Would you please copy every line from the records that contains the word "return"?

........

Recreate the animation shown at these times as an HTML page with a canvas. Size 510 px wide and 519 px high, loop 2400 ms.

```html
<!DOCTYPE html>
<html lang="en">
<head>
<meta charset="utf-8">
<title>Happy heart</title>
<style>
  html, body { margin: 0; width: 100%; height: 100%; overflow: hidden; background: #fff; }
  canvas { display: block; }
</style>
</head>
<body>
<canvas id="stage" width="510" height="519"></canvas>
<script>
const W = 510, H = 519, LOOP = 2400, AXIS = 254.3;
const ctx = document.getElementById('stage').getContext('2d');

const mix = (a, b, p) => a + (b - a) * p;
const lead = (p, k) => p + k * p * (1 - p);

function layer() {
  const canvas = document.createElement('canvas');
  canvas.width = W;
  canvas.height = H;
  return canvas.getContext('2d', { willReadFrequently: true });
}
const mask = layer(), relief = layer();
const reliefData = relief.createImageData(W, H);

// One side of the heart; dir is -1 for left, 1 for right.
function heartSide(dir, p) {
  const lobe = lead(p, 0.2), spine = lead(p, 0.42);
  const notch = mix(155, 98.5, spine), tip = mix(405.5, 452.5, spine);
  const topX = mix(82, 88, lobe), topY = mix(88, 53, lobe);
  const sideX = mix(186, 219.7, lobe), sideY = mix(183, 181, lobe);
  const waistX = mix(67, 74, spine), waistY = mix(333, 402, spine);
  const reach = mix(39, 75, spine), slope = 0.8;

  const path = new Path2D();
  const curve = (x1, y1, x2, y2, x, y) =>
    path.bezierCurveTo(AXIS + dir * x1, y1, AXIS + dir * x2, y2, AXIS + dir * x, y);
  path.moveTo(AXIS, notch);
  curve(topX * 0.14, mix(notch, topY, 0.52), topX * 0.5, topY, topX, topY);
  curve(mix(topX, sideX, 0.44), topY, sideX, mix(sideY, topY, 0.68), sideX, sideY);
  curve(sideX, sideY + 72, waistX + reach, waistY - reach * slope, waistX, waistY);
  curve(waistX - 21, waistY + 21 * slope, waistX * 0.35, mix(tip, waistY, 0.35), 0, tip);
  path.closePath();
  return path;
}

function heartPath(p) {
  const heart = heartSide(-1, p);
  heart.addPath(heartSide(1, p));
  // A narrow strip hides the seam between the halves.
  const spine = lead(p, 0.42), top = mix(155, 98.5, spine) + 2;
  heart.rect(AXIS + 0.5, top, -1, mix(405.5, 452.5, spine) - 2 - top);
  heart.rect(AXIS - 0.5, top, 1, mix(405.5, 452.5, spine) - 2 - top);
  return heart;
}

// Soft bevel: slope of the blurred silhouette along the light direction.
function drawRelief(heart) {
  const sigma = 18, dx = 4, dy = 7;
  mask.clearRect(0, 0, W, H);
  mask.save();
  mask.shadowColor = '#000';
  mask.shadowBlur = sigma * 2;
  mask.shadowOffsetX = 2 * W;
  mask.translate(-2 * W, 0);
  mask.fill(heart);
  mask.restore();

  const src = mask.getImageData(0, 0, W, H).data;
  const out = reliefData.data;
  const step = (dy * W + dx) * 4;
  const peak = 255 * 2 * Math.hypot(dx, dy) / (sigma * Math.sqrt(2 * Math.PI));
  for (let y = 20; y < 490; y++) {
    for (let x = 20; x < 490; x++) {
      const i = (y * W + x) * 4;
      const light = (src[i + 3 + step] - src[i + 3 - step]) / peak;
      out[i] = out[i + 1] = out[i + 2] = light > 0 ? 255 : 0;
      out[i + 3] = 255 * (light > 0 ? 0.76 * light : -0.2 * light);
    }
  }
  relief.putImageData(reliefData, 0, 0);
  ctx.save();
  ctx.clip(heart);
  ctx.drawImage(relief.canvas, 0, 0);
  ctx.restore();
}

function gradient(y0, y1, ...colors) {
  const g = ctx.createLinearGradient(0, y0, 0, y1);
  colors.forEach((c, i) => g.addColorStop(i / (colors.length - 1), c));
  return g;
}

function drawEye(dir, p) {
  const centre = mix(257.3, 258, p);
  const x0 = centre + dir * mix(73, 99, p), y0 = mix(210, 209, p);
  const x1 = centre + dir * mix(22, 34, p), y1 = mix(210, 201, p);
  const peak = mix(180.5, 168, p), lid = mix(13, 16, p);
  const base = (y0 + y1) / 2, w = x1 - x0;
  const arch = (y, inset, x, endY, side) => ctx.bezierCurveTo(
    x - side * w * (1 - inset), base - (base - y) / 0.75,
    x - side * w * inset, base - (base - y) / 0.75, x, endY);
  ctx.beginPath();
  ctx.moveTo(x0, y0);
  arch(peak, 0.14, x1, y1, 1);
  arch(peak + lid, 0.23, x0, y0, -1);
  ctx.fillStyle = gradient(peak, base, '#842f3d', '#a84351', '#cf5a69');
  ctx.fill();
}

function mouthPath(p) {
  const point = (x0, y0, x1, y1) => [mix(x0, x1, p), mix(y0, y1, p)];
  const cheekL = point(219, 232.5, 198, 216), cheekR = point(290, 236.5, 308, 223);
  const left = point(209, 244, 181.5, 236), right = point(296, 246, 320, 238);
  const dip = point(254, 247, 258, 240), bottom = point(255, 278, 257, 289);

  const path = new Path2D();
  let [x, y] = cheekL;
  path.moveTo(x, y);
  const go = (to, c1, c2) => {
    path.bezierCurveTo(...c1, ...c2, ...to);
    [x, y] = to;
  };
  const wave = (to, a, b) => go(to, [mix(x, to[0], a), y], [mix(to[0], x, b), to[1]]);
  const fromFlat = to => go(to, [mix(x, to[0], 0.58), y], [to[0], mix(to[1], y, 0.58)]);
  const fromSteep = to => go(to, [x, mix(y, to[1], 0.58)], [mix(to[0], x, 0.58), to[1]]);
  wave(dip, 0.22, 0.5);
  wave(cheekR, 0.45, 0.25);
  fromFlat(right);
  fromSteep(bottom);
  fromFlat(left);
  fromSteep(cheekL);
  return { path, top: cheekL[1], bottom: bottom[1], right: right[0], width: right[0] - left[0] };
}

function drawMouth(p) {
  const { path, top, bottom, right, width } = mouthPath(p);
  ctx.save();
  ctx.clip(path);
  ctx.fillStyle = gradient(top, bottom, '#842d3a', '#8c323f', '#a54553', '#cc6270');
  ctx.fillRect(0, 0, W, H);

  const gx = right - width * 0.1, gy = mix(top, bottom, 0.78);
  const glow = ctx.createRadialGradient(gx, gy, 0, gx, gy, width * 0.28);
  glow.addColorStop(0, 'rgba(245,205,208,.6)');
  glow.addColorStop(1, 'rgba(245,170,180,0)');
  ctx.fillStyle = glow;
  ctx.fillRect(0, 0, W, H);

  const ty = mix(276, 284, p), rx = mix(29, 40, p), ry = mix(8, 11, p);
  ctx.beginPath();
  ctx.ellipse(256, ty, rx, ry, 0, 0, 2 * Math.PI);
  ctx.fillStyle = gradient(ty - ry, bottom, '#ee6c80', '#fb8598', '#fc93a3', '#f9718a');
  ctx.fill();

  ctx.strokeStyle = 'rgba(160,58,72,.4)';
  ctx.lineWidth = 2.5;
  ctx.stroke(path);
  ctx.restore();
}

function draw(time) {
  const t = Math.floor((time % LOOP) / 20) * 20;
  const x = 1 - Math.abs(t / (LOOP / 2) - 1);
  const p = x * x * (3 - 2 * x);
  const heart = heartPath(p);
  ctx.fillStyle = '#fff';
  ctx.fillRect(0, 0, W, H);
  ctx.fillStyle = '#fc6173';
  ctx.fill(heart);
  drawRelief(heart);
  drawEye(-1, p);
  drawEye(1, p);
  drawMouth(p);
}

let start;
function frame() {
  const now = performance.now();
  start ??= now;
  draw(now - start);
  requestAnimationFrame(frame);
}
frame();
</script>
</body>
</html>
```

........

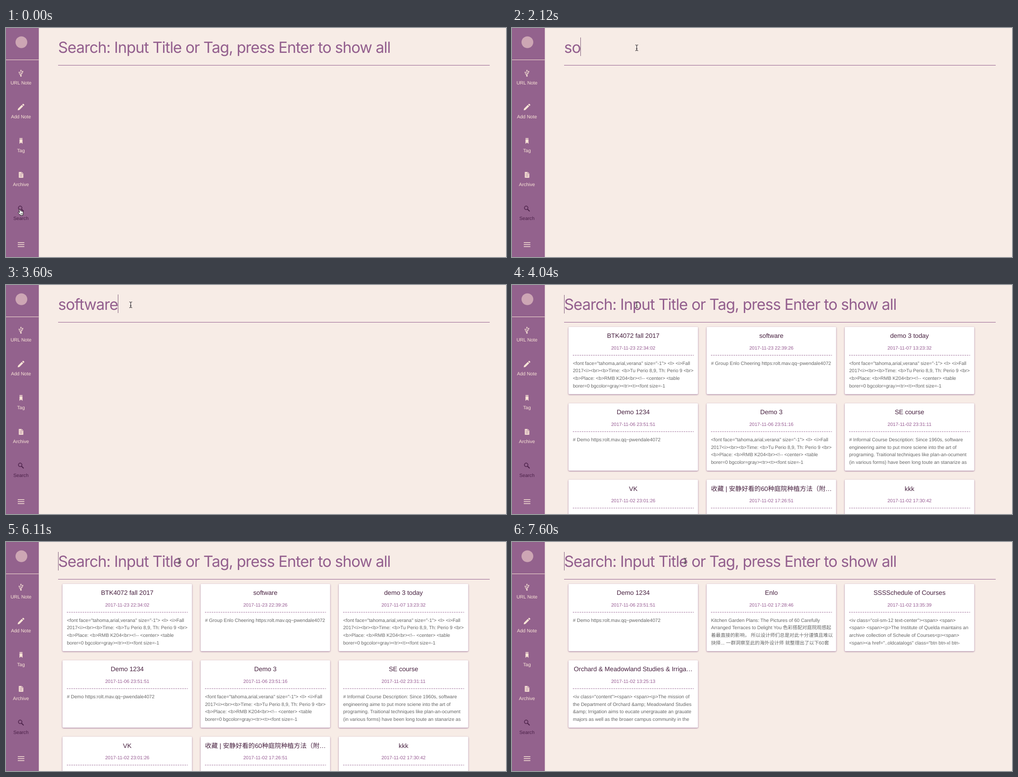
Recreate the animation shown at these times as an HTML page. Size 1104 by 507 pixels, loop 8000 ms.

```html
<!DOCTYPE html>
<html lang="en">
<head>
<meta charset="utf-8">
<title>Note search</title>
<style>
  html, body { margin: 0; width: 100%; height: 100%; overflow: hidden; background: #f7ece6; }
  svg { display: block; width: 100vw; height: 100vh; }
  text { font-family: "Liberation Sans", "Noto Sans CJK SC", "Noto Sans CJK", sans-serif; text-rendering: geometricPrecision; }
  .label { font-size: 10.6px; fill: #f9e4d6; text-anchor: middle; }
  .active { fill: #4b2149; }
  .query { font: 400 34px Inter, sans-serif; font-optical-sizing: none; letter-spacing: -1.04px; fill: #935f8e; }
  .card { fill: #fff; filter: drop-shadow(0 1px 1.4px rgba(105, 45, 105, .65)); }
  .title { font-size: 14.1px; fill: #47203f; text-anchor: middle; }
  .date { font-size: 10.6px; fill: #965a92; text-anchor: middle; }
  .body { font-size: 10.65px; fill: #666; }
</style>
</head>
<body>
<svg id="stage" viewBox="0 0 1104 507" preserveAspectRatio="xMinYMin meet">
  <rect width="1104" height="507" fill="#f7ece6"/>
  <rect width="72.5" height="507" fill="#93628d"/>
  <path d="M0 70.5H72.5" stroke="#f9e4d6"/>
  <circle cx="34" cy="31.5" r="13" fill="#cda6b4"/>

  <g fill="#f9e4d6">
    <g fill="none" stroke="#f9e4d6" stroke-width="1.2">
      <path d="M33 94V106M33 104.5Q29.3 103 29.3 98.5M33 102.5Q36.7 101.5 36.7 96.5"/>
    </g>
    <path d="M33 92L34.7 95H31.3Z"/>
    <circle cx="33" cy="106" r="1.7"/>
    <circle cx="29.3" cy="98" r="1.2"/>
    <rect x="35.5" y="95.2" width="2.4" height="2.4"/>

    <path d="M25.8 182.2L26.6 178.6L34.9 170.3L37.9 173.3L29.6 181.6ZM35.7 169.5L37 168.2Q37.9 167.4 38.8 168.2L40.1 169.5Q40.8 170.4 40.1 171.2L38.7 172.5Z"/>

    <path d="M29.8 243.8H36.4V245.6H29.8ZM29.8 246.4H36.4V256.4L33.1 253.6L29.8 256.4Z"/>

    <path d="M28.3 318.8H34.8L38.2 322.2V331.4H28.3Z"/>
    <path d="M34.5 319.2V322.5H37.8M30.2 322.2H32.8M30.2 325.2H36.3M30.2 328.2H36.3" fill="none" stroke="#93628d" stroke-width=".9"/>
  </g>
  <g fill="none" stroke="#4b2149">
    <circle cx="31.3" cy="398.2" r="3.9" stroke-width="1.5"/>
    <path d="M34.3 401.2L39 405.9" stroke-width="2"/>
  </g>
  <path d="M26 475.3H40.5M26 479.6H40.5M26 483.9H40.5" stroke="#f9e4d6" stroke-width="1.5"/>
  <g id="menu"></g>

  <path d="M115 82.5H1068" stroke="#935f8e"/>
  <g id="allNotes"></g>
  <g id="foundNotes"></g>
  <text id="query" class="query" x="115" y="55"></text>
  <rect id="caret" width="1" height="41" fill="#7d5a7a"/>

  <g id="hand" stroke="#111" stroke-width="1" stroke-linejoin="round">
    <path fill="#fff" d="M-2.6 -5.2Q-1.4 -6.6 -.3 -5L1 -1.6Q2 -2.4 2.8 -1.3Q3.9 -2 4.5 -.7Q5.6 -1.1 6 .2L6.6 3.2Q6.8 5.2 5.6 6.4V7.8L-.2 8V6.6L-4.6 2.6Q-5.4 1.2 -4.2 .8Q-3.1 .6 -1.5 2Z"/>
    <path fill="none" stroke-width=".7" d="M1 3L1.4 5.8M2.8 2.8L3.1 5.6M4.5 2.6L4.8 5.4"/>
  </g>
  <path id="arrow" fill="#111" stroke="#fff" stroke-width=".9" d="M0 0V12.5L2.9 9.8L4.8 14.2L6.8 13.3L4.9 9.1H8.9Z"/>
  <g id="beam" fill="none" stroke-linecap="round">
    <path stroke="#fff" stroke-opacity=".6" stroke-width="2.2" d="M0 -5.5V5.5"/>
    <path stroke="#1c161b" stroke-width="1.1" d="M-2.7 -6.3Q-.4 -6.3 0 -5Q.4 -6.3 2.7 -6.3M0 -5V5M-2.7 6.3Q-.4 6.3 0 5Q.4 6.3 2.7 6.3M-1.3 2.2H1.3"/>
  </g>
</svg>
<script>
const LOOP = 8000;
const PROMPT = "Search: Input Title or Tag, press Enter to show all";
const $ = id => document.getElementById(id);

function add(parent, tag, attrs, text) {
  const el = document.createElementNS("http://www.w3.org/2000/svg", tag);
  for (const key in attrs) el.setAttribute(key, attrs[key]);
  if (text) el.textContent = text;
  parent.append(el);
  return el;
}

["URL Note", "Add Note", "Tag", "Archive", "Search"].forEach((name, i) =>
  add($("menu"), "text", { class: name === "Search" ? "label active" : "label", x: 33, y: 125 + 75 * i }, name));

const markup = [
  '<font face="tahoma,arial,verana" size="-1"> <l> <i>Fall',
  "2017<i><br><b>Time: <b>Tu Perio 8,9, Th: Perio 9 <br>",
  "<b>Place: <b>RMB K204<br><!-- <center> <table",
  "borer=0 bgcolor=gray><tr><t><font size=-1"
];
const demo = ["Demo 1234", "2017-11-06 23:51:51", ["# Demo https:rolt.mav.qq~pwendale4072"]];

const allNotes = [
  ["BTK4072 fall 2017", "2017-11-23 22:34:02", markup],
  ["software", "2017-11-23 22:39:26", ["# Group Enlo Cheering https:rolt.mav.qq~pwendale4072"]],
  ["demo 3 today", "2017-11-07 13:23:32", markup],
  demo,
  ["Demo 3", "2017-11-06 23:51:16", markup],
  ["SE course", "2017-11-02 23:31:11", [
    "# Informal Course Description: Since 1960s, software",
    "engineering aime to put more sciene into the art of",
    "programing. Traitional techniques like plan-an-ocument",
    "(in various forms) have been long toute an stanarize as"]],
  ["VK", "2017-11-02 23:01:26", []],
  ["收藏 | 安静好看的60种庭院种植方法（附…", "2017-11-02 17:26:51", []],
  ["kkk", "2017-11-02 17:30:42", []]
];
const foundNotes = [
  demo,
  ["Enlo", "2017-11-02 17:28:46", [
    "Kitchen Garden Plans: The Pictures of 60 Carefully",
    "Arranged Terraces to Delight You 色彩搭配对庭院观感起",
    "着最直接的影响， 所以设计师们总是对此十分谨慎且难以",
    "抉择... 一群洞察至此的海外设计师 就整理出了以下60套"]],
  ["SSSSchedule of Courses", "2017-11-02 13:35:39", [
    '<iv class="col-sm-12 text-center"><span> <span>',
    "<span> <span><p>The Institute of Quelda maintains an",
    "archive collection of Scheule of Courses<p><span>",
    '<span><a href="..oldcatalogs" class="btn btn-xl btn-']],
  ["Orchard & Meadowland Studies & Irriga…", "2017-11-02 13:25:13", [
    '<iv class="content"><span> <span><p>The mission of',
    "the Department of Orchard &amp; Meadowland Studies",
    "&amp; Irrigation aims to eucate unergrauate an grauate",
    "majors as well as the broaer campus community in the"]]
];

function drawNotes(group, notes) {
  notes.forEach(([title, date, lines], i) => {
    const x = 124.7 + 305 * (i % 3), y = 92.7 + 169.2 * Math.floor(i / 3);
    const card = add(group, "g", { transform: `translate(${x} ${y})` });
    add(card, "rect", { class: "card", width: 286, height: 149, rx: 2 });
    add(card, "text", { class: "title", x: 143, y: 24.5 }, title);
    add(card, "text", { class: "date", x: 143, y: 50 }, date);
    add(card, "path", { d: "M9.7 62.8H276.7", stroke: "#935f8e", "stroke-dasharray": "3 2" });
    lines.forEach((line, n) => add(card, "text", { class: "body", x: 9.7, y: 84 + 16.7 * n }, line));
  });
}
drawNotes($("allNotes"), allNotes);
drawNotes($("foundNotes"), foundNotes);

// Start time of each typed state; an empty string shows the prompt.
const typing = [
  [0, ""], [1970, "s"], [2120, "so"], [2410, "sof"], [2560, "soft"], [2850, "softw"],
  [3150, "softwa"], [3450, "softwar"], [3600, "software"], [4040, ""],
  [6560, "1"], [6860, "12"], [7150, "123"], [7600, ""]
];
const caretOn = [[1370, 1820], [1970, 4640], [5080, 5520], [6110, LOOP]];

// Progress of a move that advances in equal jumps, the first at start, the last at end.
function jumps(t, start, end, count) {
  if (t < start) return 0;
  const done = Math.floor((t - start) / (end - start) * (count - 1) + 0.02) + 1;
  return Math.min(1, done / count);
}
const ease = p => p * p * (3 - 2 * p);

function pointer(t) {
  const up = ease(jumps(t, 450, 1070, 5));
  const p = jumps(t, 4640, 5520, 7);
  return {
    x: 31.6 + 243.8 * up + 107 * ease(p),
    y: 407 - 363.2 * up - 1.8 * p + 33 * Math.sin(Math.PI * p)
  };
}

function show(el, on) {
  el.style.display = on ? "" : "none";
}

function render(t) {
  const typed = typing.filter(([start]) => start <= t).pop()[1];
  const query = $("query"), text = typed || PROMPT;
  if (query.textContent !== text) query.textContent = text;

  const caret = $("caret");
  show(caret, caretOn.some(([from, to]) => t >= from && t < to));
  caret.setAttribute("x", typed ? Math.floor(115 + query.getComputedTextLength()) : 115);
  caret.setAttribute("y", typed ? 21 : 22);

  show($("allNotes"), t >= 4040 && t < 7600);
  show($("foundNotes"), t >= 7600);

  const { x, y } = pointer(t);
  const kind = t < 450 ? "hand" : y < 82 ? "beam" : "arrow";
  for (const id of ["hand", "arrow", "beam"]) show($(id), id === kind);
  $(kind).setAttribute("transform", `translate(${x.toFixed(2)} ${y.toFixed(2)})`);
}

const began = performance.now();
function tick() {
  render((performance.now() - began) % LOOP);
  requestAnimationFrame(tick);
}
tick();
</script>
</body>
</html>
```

........

## Result of this task
  return canvas.getContext('2d', { willReadFrequently: true });
  return path;
  return heart;
  return g;
  return { path, top: cheekL[1], bottom: bottom[1], right: right[0], width: right[0] - left[0] };
  return el;
  if (t < start) return 0;
  return Math.min(1, done / count);
  return {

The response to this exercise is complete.